When Scary, Sporty, Baby, Ginger and Posh made their debut in the mid-'90s, they melted the hearts of pop-music lovers around the world.
Millions and millions of Spice Girls albums flew off shelves as American and European teenagers were swept up in Spice Mania. The craze, though intense, lasted only a few years.
But the release of Greatest Hits last year and the start of their tour (called The Return of the Spice Girls) reignited the craze and gave girl-power fans waves of nostalgia for years past.
Carrie Murphy, a 22-year-old nanny who lives in Towson, couldn't wait for the Spice Girls to announce a date in Washington. Instead, she and her sister Meghan bought two $100-plus tickets to the Newark, N.J., show Feb. 10. The show was everything she really, really wanted, Murphy said.
"I've never been to a concert that has exploding glitter and so many costume changes and lights," she said. "And the music sounded great. It sounded as good as it did when I was in sixth grade."

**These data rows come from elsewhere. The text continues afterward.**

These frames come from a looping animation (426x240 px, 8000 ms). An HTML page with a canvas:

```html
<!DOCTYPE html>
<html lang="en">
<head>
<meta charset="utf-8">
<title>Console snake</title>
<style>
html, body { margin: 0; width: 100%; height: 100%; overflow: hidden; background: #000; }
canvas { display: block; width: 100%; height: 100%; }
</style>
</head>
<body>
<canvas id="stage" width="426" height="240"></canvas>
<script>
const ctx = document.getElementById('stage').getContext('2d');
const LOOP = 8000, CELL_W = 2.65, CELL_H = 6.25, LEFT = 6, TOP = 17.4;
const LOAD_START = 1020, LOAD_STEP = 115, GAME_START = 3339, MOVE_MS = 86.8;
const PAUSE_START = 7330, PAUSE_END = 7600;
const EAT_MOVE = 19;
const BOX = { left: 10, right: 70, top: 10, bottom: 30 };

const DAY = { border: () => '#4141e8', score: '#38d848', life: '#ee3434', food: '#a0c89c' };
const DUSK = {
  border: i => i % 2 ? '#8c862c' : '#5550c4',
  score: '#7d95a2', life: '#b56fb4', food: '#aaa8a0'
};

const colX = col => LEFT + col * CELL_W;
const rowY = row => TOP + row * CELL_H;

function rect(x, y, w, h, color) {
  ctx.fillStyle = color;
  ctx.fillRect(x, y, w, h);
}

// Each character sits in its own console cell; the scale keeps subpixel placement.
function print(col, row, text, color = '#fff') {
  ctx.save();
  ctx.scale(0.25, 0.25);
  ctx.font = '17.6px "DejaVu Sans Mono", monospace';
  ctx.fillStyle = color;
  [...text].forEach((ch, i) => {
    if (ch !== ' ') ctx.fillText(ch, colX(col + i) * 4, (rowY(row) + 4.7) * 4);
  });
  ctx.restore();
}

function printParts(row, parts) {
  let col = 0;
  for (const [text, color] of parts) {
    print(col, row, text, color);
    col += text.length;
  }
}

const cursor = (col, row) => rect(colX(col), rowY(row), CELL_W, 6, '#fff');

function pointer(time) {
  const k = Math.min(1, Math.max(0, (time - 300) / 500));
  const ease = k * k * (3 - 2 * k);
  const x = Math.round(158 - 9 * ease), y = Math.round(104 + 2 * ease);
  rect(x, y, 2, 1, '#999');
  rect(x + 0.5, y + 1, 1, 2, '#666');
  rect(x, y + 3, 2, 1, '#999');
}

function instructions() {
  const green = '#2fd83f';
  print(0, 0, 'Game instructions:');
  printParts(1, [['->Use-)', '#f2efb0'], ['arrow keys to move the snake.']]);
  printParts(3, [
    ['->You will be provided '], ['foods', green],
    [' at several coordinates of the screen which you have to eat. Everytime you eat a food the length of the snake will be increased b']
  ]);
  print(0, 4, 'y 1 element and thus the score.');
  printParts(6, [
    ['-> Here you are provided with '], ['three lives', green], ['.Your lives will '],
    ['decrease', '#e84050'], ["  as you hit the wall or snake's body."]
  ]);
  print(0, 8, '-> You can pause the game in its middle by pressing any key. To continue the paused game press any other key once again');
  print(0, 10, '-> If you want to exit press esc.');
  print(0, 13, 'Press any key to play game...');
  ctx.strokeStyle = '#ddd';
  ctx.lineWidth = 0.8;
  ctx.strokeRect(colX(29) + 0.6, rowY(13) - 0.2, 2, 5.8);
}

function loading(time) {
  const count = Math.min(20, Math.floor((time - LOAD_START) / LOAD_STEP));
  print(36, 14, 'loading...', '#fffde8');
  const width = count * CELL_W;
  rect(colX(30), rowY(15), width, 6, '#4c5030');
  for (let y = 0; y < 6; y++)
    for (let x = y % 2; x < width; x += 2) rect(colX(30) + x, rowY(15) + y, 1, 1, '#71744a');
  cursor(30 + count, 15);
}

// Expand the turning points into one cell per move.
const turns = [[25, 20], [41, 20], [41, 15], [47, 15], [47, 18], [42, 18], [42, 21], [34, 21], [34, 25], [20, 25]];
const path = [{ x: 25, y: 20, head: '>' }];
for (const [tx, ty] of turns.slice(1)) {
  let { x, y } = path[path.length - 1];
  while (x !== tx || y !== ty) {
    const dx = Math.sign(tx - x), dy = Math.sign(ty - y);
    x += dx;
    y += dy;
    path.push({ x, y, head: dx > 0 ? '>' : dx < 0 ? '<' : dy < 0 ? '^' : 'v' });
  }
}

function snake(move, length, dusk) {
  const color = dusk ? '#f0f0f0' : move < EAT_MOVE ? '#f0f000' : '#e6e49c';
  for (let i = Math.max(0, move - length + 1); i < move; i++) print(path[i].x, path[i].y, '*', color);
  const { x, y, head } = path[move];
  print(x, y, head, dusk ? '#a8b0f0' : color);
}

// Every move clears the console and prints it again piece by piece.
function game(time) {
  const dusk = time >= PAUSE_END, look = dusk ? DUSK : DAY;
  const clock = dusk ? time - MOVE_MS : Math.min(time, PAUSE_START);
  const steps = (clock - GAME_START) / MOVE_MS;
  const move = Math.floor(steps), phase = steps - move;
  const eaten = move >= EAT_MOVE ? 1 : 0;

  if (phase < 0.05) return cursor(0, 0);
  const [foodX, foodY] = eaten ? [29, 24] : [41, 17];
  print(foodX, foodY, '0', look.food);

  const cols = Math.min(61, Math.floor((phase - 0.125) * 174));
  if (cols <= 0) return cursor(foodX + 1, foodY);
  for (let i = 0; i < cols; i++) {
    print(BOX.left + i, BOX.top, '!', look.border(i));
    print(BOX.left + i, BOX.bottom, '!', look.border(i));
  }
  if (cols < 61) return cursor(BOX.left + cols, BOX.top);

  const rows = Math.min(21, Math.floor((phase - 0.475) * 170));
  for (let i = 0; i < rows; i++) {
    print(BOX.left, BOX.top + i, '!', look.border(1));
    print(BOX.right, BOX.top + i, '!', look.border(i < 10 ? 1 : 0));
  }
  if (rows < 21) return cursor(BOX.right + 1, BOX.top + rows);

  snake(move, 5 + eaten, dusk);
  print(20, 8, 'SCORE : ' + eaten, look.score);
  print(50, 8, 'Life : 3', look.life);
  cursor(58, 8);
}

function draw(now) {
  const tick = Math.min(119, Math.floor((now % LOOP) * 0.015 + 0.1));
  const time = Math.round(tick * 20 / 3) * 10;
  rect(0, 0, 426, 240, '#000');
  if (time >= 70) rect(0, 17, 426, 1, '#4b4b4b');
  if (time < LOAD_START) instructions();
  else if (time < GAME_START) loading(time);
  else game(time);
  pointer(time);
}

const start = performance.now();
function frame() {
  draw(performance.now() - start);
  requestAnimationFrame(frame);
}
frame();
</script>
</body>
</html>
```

Murphy said the crowd at the Newark show was made up almost entirely of women and girls between the ages of 16 and 26. Each of the Spice Girls had their own song, and as a group, they sang all their hits.

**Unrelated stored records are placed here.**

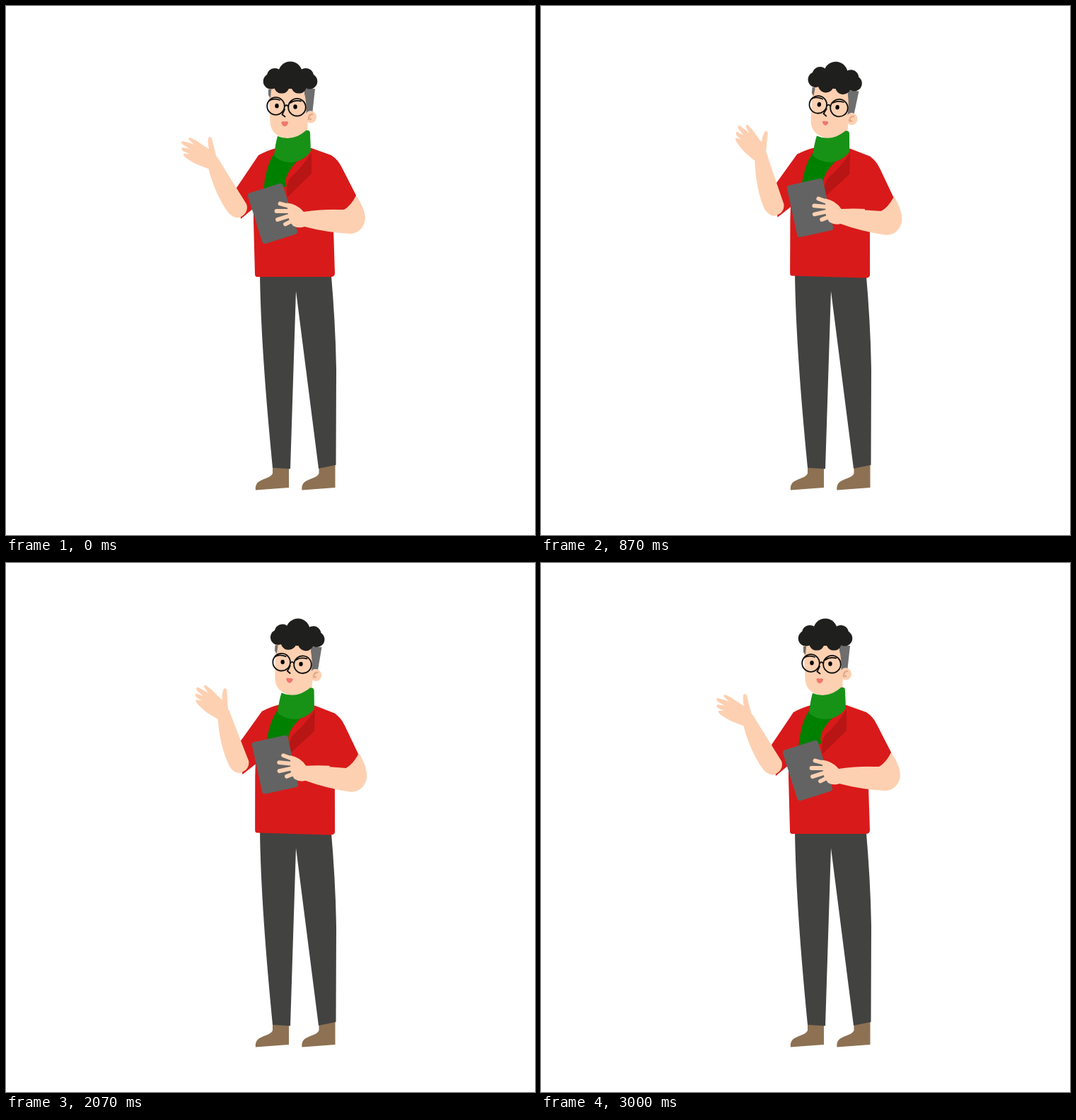
An HTML page for the animation above (3030 ms loop, 748 by 748 pixels).

```html
<!DOCTYPE html>
<html>
<head>
<meta charset="utf-8">
<style>
html, body { margin: 0; height: 100%; overflow: hidden; background: #fff; }
svg { display: block; width: 100vw; height: 100vh; }
.skin { fill: #fdd0b1; }
.red { fill: #d91a1a; }
.grey { fill: #6e6e6e; }
.hair { fill: #1f1f1d; }
.line { fill: none; stroke: #0d0d0d; stroke-width: 1.8; stroke-linecap: round; }
.fingers { fill: none; stroke: #fdd0b1; stroke-width: 5.8; stroke-linecap: round; }
</style>
</head>
<body>
<svg viewBox="0 0 748 748">
  <g fill="#8d7152">
    <path id="shoe" d="M377 646H400V681L353 684.500C351 667 372 671 377 661Z"/>
    <use href="#shoe" x="65.500"/>
  </g>
  <path fill="#424240" d="M359 376H459.500Q466 450 467 515L466.500 649L442 654L410 403L402 654.500L377 653Q360 480 359 376Z"/>

  <g id="torso">
    <path class="red" d="M357 211Q370 204 382 201H432L460 211Q470 218 474 227L495 268Q488 282 478 288L463 315L465 378Q465 383 459 383H355Q352 383 352 379L350 303V286L332 301L326 257Z"/>

    <g id="head">
      <path class="skin" d="M371 116H428L426 190H410Q398 189 386 184Q374 178 373.500 163Z"/>
      <path class="grey" d="M371 118H375L374 130L371 126ZM422 117H437L433.500 149Q427 147 424.500 152Q425 135 422 124Z"/>
      <ellipse class="skin" cx="431" cy="157" rx="8" ry="8.500"/>
      <path fill="none" stroke="#e2ac8c" stroke-width="2.500" stroke-linecap="round" d="M433 153Q428 153 428 160L431 160"/>
      <g id="curls" class="hair"><ellipse cx="402" cy="104" rx="30" ry="13"/></g>
      <g class="line">
        <circle cx="381.500" cy="141.500" r="12.300"/>
        <circle cx="411.500" cy="143.200" r="12.300"/>
        <path d="M394 142Q396.500 138.500 399 142M372 134Q378 130 387 133M402 137Q408 132.500 417 134.500M394 146L390.500 153.500L394.500 156.500"/>
      </g>
      <ellipse cx="383" cy="141.200" rx="2.700" ry="3.200"/>
      <ellipse cx="409" cy="142.500" rx="2.700" ry="3.200"/>
      <path id="mouth" fill="#f0786c" d="M-5 -2.500Q-2 -4.500 0 -3Q3 -4.500 5.500 -2Q4 4 0 4Q-4 3 -5 -2.500Z"/>
    </g>

    <path fill="#008000" d="M379 209Q367 226 364 262L397 255Q390 242 412 219Z"/>
    <path fill="#179217" d="M384 184Q398 190 412 184Q420 180 424 176Q430 175 430 180L431 205Q422 219 404 221Q388 221 379 212Q381 194 384 184Z"/>
    <path fill="#b81515" d="M432 207V237L398 270Q395 252 402 243Q418 229 432 207Z"/>

    <g id="rightArm">
      <rect fill="#636363" x="-26" y="-37.500" width="52" height="75" rx="4" transform="translate(377 293.500) rotate(-17.500)"/>
      <path class="fingers" d="M387.500 279.500L408 285M382.500 290L405 290M384 302L406 295M395 308.500L410 301"/>
      <path class="skin" d="M397 278.500Q412 280 421 291Q450 287 474 288L484 262L495 268Q510 290 507.500 304Q503 321 487 322Q452 320 422 312Q414 315 406 311Q398 302 399 292Z"/>
    </g>
    <path class="red" d="M470 222L474 227L495 268Q488 282 478 288L455 287V230Z"/>

    <g id="leftArm">
      <path class="skin" d="M285 226Q296 268 315 293Q323 301 331 299Q344 292 340 280Q318 245 299 214Z"/>
      <path id="leftHand" class="skin" d="M299 217Q295 205 291 187Q288 183 286 187Q285 195 287 202Q283 200 276 195Q268 189 260 186Q257 187 259 189.500L266 196Q258 193 250 191Q246 192 250 196L260 202L250 200Q247 202 250 205L259 209L252 208.500Q249 210 253 213.500Q264 222 275 226L286 230Z"/>
    </g>
  </g>
</svg>
<script>
const LOOP = 3030, CURLS = 7;
const part = id => document.getElementById(id);

// Curls sit evenly on a flat ring, the top one larger.
for (let i = 0; i < CURLS; i++) {
  const a = 2 * Math.PI * i / CURLS - Math.PI / 2;
  const curl = document.createElementNS("http://www.w3.org/2000/svg", "circle");
  curl.setAttribute("cx", 402 + 28 * Math.cos(a));
  curl.setAttribute("cy", 104.5 + 9 * Math.sin(a));
  curl.setAttribute("r", i ? 11 : 17);
  part("curls").append(curl);
}

function ease(t, from, to) {
  const x = Math.min(1, Math.max(0, (t - from) / (to - from)));
  return (1 - Math.cos(Math.PI * x)) / 2;
}

// Rises to 1, holds, and falls back to 0.
const pulse = (t, start, high, fall, end) => ease(t, start, high) - ease(t, fall, end);

function turn(id, angle, x, y) {
  part(id).setAttribute("transform", `rotate(${angle} ${x} ${y})`);
}

function draw(now) {
  const t = now % LOOP;
  const firstWave = pulse(t, 0, 620, 950, 1480);
  const secondWave = pulse(t, 1480, 2000, 2300, 3000);

  turn("torso", 1.7 * pulse(t, 0, 600, 1900, 3000), 408, 383);
  turn("head", 4 * pulse(t, 0, 820, 1650, 2440), 404, 185);
  turn("leftArm", 11.5 * firstWave + 9.1 * secondWave, 329, 283);
  turn("leftHand", 6.8 * firstWave, 292, 221);
  turn("rightArm", 4.5 * pulse(t, 0, 450, 600, 1480) + 3.7 * pulse(t, 1600, 2000, 2150, 3000), 495, 300);

  const open = 0.45 + 0.5 * Math.abs(Math.cos(3 * Math.PI * t / LOOP)) ** 3;
  part("mouth").setAttribute("transform", `translate(394 166.500) scale(${open})`);
  requestAnimationFrame(draw);
}
draw(0);
</script>
</body>
</html>
```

"It didn't feel '90s, which I was a little scared of," she said. "It felt very modern."
Unlike the openly seductive and scandalous Britney Spears, the Spice Girls kept a fairly wholesome image throughout their musical careers.
"You don't see the Spice Girls doing crazy things," said Kelsey Publicover, a 15-year-old who lives in Crofton and plans on attending tonight's show.

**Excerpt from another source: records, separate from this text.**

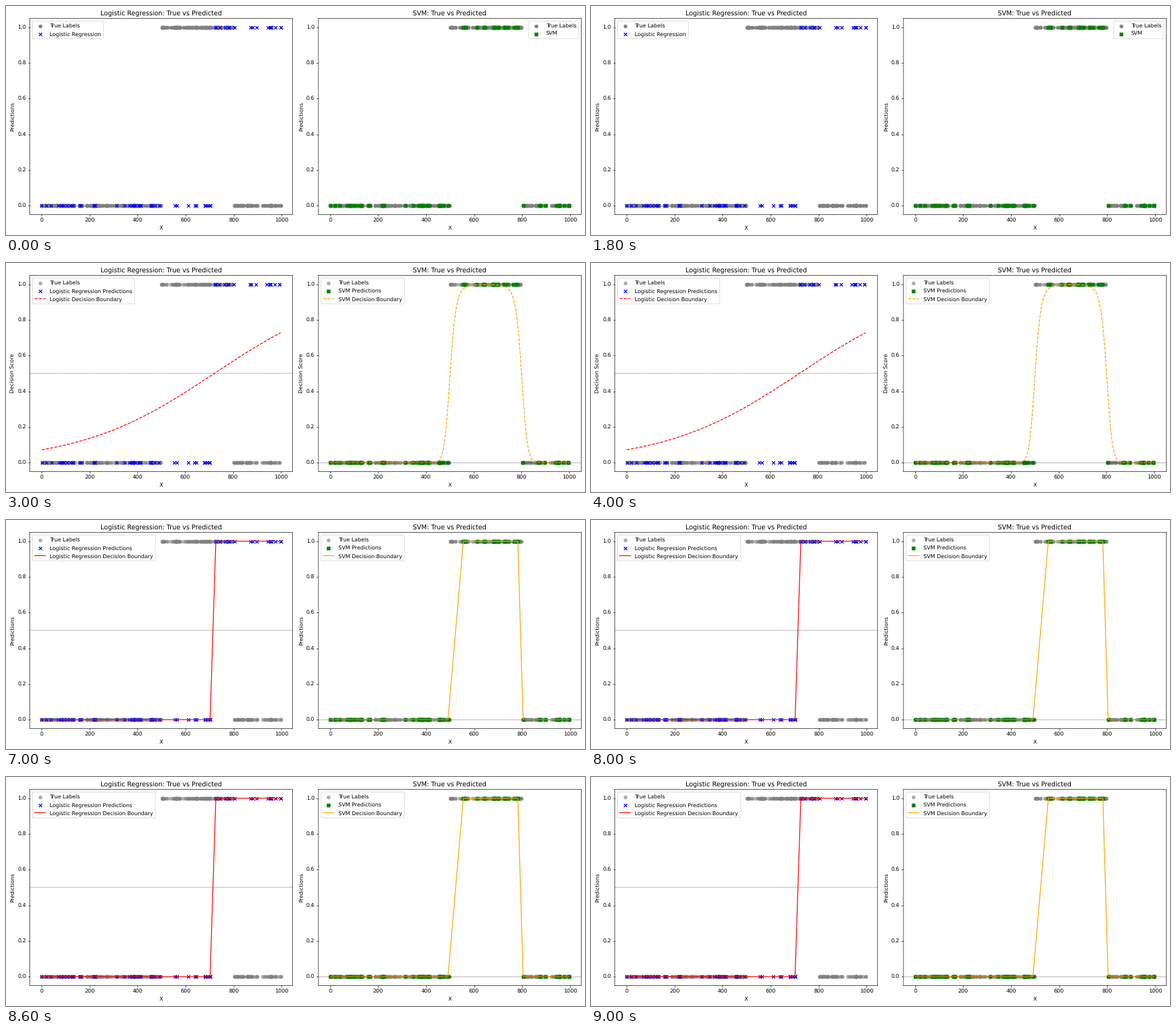
A matplotlib script for the animation above (10000 ms loop, 864x342 px).

```python
import numpy as np
import matplotlib.pyplot as plt
from matplotlib.animation import FuncAnimation

W, H, DPI = 864, 342, 58
plt.rcParams.update({"font.family": "DejaVu Sans", "font.size": 10,
                     "text.hinting": "none", "legend.labelspacing": 0.55})

# Random samples, labelled 1 in the middle band, with a 20% hold-out part
COUNT = 300
x = np.random.RandomState(42).randint(0, 1000, COUNT)
truth = ((x >= 500) & (x <= 800)).astype(int)
held = np.sort(x[np.random.RandomState(42).permutation(COUNT)[:COUNT // 5]])
grid = np.linspace(0, 1000, 500)


def sigmoid(t):
    return 1 / (1 + np.exp(-t))


def logistic(t):
    return sigmoid(0.00354 * (t - 722))


def svm(t):
    return sigmoid(6 * (1 - ((t - 651) / 149.5) ** 2))


MODELS = [
    dict(name="Logistic Regression", short="Logistic", score=logistic,
         marker="x", color="blue", line="red", level=0.5),
    dict(name="SVM", short="SVM", score=svm,
         marker="s", color="green", line="orange", level=0),
]

fig = plt.figure(figsize=((W + 0.001) / DPI, (H + 0.001) / DPI), dpi=DPI)
TOP, BOTTOM, WIDTH = 18.4, 311.5, 392.2
axes = [fig.add_axes([left / W, 1 - BOTTOM / H, WIDTH / W, (BOTTOM - TOP) / H])
        for left in (35.5, 466.1)]


def draw_panel(ax, model, stage):
    ax.clear()
    name = model["name"]
    guess = (model["score"](held) > 0.5).astype(int)
    ax.scatter(x, truth, color="gray", label="True Labels",
               alpha=1 if stage == "points" else 0.6)
    ax.scatter(held, guess, color=model["color"], marker=model["marker"],
               label=name if stage == "points" else name + " Predictions")
    if stage == "curve":
        ax.plot(grid, model["score"](grid), "--", color=model["line"],
                label=model["short"] + " Decision Boundary")
    elif stage == "steps":
        ax.plot(held, guess, color=model["line"],
                label=name + " Decision Boundary")
    if stage != "points":
        ax.axhline(model["level"], color="black", ls="--", lw=0.5)
    ax.set_title(name + ": True vs Predicted")
    ax.set_xlabel("X")
    ax.set_ylabel("Decision Score" if stage == "curve" else "Predictions")
    right = stage == "points" and name == "SVM"
    ax.legend(loc="upper right" if right else "upper left")
    # keep sub-pixel places for markers, frames and ticks
    for part in ax.findobj():
        part.set_snap(False)


def update(second):
    stage = "points" if second < 3 else "curve" if second < 7 else "steps"
    for ax, model in zip(axes, MODELS):
        draw_panel(ax, model, stage)


anim = FuncAnimation(fig, update, frames=10, interval=1000,
                     init_func=lambda: update(0), repeat=True, repeat_delay=0)
plt.show()
```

"Britney's in rehab, but they all have families."
Tickets to tonight's show were among her Christmas presents, Kelsey said. She was a diehard fan since age 7, and dressed up as Baby Spice one Halloween. This will be her first concert.
"It's really exciting," Kelsey said. "All my friends were like, `This was the best first concert to go to.' I think it will be really fun and upbeat."
The recent Spice Girls resurgence has also sparked new interest among early- and pre-teens, as Luddy learned recently when she chaperoned a dance at the middle school where she works.
"I don't think I felt old until they played `Wannabe' at the school dance and all the kids were screaming the words," she said. "I was like, `Geez, Louise."
Listening to Greatest Hits has brought back middle-school memories for Luddy. Though some friends teased her for buying Spice Girls tickets, she can't wait to see the show.
"I tell people that I'm going, and so many people make fun of me," Luddy said. "But who doesn't want to see a group that was popular when they were younger?"
The Return of the Spice Girls comes to the Verizon Center at 7:30 tonight. The arena is at 601 F St. N.W. in Washington. Tickets are $72.50-$122.50. Call 410-547-7328 or go to ticketmaster.com.